May 14 – 16, 2014
University of Pennsylvania
US/Eastern timezone

Sensors with several different pixel geometries assembled into modules with common pixel ASIC

May 15, 2014, 4:00 PM
25' presentation + 5' for discussion

25' presentation + 5' for discussion

Oral presentation


Marko Milovanovic (University of Liverpool (GB))

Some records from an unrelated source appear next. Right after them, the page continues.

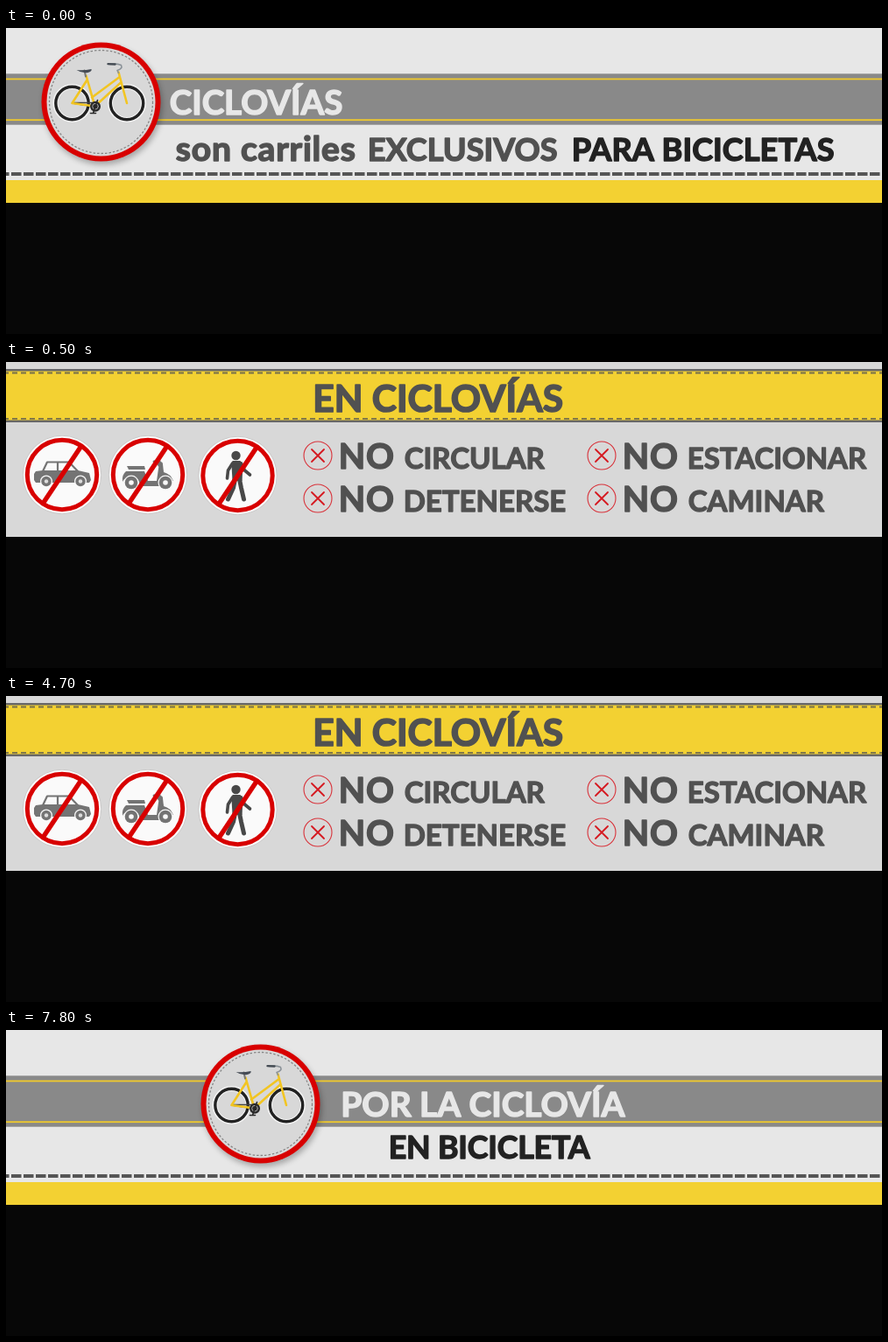
An HTML page with a canvas that plays this animation: 1000x350 px, repeating every 8000 ms.

```html
<!DOCTYPE html>
<html lang="es">
<head>
<meta charset="utf-8">
<title>Ciclovías</title>
<style>
html, body { margin: 0; width: 100%; height: 100%; overflow: hidden; background: #070707; }
canvas { display: block; }
</style>
</head>
<body>
<canvas id="stage" width="1000" height="350"></canvas>
<script>
const ctx = document.getElementById('stage').getContext('2d');
const LOOP = 8000;
const RED = '#d80000', YELLOW = '#f3d132', DARK = '#515151', INK = '#222', PALE = '#e7e7e7', ICON = '#747474';

function rect(x, y, w, h, color) {
  ctx.fillStyle = color;
  ctx.fillRect(x, y, w, h);
}

function disc(x, y, r, color) {
  ctx.fillStyle = color;
  ctx.beginPath();
  ctx.arc(x, y, r, 0, Math.PI * 2);
  ctx.fill();
}

function ring(x, y, r, color, width) {
  ctx.strokeStyle = color;
  ctx.lineWidth = width;
  ctx.beginPath();
  ctx.arc(x, y, r, 0, Math.PI * 2);
  ctx.stroke();
}

function stroke(path, color, width) {
  ctx.strokeStyle = color;
  ctx.lineWidth = width;
  ctx.stroke(new Path2D(path));
}

function fill(path, color) {
  ctx.fillStyle = color;
  ctx.fill(new Path2D(path));
}

function dashes(y, on, off, shift, color, width) {
  ctx.save();
  ctx.lineCap = 'butt';
  ctx.setLineDash([on, off]);
  ctx.lineDashOffset = shift;
  stroke(`M0 ${y}H1000`, color, width);
  ctx.restore();
}

// Bold text with softened corners; x is the left edge of the ink.
function text(str, x, y, size, color, spacing = 0) {
  const soft = size * 0.04;
  ctx.font = `bold ${size}px Lato, "Open Sans", sans-serif`;
  ctx.letterSpacing = spacing + 'px';
  const left = x + ctx.measureText(str).actualBoundingBoxLeft + soft / 2;
  ctx.fillStyle = ctx.strokeStyle = color;
  ctx.lineWidth = soft;
  ctx.fillText(str, left, y - soft / 2);
  ctx.strokeText(str, left, y - soft / 2);
}

function road() {
  rect(0, 0, 1000, 200, PALE);
  rect(0, 52, 1000, 59, '#a5a5a5');
  rect(0, 53, 1000, 57, '#898989');
  rect(0, 57.5, 1000, 1.8, '#f0c92c');
  rect(0, 104.3, 1000, 1.8, '#f0c92c');
  dashes(167, 11.5, 2.5, 8, '#555', 4);
  rect(0, 174, 1000, 26, YELLOW);
}

function bicycle() {
  for (const x of [-33, 29.5]) {
    ring(x, 1.5, 19, '#f4f4f4', 6);
    ring(x, 1.5, 18.7, '#222', 3.4);
  }
  stroke('M-33 1.5L-7 5.5M-33 1L-7 1', '#444', 1.3);
  stroke('M-33 1.5L-16 -25M-33 1.5L-7 5M-17 -30L-7 5L22.5 -22M-10.5 -5L20.5 -28M20 -34L29.5 1.5', '#f2c522', 2.6);
  stroke('M-17.5 -29L-19 -36', '#777', 2);
  fill('M-28 -36.5Q-20 -35.5 -11 -37.5Q-10 -35 -15 -33.5Q-22 -32.5 -28 -36.5Z', '#454b55');
  stroke('M20 -33L18.5 -36Q25 -38 23 -42Q18 -44 10 -43', '#8b9298', 1.6);
  stroke('M8 -43.4L16 -43', '#444b53', 2.4);
  disc(-6.5, 5.2, 6, '#292929');
  ring(-6.5, 5.2, 3.3, '#aaa', 1);
  stroke('M-6.5 5L-9 13M-12 13H-6M-6.5 5L-4 -2', '#292929', 1.6);
}

function badge(x, y) {
  ctx.save();
  ctx.translate(x, y);
  ctx.shadowColor = 'rgba(0,0,0,.28)';
  ctx.shadowBlur = 6;
  ctx.shadowOffsetX = 2;
  ctx.shadowOffsetY = 4;
  disc(0, 0, 68, RED);
  ctx.shadowColor = 'transparent';
  disc(0, 0, 62, '#d8d8d8');
  ctx.lineCap = 'butt';
  ctx.setLineDash([2.5, 2]);
  ring(0, 0, 59, '#868686', 1.3);
  ctx.setLineDash([]);
  ctx.lineCap = 'round';
  bicycle();
  ctx.restore();
}

function car() {
  stroke('M-22 -4L-17 -14.5H8L18 -4M-5 -14V-4', ICON, 2.2);
  fill('M-32 -1L-30 -4L-22 -5H18L31 -2L33 6L31 9H-30L-32 6Z', ICON);
  for (const x of [-18, 21]) {
    disc(x, 7.5, 7, '#fafafa');
    disc(x, 7.5, 5.7, ICON);
    disc(x, 7.5, 2.2, '#ddd');
  }
}

function scooter() {
  fill('M-24 -10H-4L-3 -6H-22ZM-25 -4H-4L0 7H10L13 -14L17 -12L18 -3Q26 -1 29 7Q21 3 17 9L13 13H-9Q-10 2 -19 2Q-27 3 -29 8Q-30 0 -25 -4Z', ICON);
  stroke('M7 -15L13 -16L17 0', ICON, 2.8);
  disc(14, -12, 3, ICON);
  for (const x of [-19, 20]) {
    disc(x, 9, 8.5, '#fafafa');
    disc(x, 9, 7.3, ICON);
    disc(x, 9, 2.8, '#fafafa');
  }
}

function walker() {
  const c = '#484848';
  disc(-2, -23, 5.2, c);
  fill('M-6 -17H3L6 -12L5 6H-6L-7 -12Z', c);
  stroke('M-6 -14L-11 -6L-12 3M4 -14L8 -6L14 -1', c, 3.6);
  stroke('M-3 4L-5 14L-11 27M2 4L4 14L7 27', c, 5);
}

function ban(x, y, icon) {
  ctx.save();
  ctx.translate(x, y);
  disc(0, 0, 45, '#c8c8c8');
  disc(0, 0, 44.2, '#fafafa');
  icon();
  ctx.lineCap = 'butt';
  stroke('M-22 33L22 -33', RED, 5.4);
  ring(0, 0, 39.7, RED, 5);
  ctx.restore();
}

function rule(x, y, word) {
  ring(x, y, 16, '#d8323a', 1.1);
  stroke(`M${x - 7} ${y - 7}l14 14m0 -14l-14 14`, '#d51920', 1.8);
  text('NO', x + 26, y + 15.5, 39.5, DARK, 0.8);
  text(word, x + 99, y + 15.5, 33, DARK);
}

function intro() {
  road();
  badge(108.5, 84.5);
  text('CICLOVÍAS', 187, 99.5, 38.5, PALE);
  text('son carriles', 193, 152.5, 39, DARK, 0.8);
  text('EXCLUSIVOS', 414, 152.5, 36.2, DARK);
  text('PARA BICICLETAS', 647, 152.5, 36.2, INK);
}

function rules() {
  rect(0, 0, 1000, 200, '#d8d8d8');
  rect(0, 8, 1000, 61, '#686868');
  rect(0, 10.5, 1000, 56, YELLOW);
  dashes(12.5, 6, 4, 3, '#77704a', 1.8);
  dashes(64.8, 6, 4, 3, '#77704a', 1.8);
  text('EN CICLOVÍAS', 352.5, 57.5, 42.5, DARK);
  ban(64, 129, car);
  ban(162, 129, scooter);
  ban(264.5, 130, walker);
  rule(356, 107, 'CIRCULAR');
  rule(680, 107, 'ESTACIONAR');
  rule(356, 156, 'DETENERSE');
  rule(680, 156, 'CAMINAR');
}

function outro() {
  road();
  badge(290.5, 84.5);
  text('POR LA CICLOVÍA', 384.5, 100, 38.8, PALE);
  text('EN BICICLETA', 438, 147.5, 35.8, INK, -0.2);
}

function draw() {
  const t = performance.now() % LOOP;
  ctx.lineJoin = 'round';
  ctx.lineCap = 'round';
  rect(0, 0, 1000, 350, '#070707');
  if (t < 500) intro();
  else if (t < 7500) rules();
  else outro();
  requestAnimationFrame(draw);
}

draw();
</script>
</body>
</html>
```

ATLAS is proposing to replace the entire tracking system for operation at the HL-LHC. The baseline pixel geometry at higher radii is 50x250um, based on the FE-I4 readout chip and is optimized for the central barrel region. The tracking performance in the end-cap pixel disks can benefit from enhanced resolution in the R-direction to improve the Z-resolution of the track vertex reconstruction, which is critical in the high pile-up environment of the HL-LHC. So called strixel geometries, with long narrow pixels, are proposed at higher z in the barrel where tracks pass through at large angles. Larger pixels can also be considered for an additional pixel layer if this could reduce the requirements, and therefore cost, for the outer part of the tracker. This presentation will report on the development and testing of pixel sensors with different geometries assembled into modules with the FE-I4 readout chip: 50µm x250µm (the size that matches the front end), 25µm x500µm , 100µm x 125µm, 125 µm x167 µm, 50µm x2000µm and 25 µmx2000µm "strixels" for the outer regions of the barrel pixel system. The sensors with geometries 50µm x250µm, 25µm x500µm, 100µm x 125µm were irradiated and tested at the DESY testbeam. These and other testbeam results as well as results from characterization of these sensors in the laboratory will be presented.


The approach demonstrated here allows much greater flexibility in optimizing the detector in different eta ranges without the need for multiple ASIC designs. This offers significant potential advantages in development of a variety of pixel modules or paired pixel assemblies which can all be based on a common format ASIC design. Given the design effort and fabrication costs of advanced pixel ASICs, the approach can represent a significant saving in cost and time for achieving a detector which is better matched for the full coverage and not just for the regions where tracks are near orthogonal to the sensor surface.

Primary author

Marko Milovanovic (University of Liverpool (GB))

Presentation materials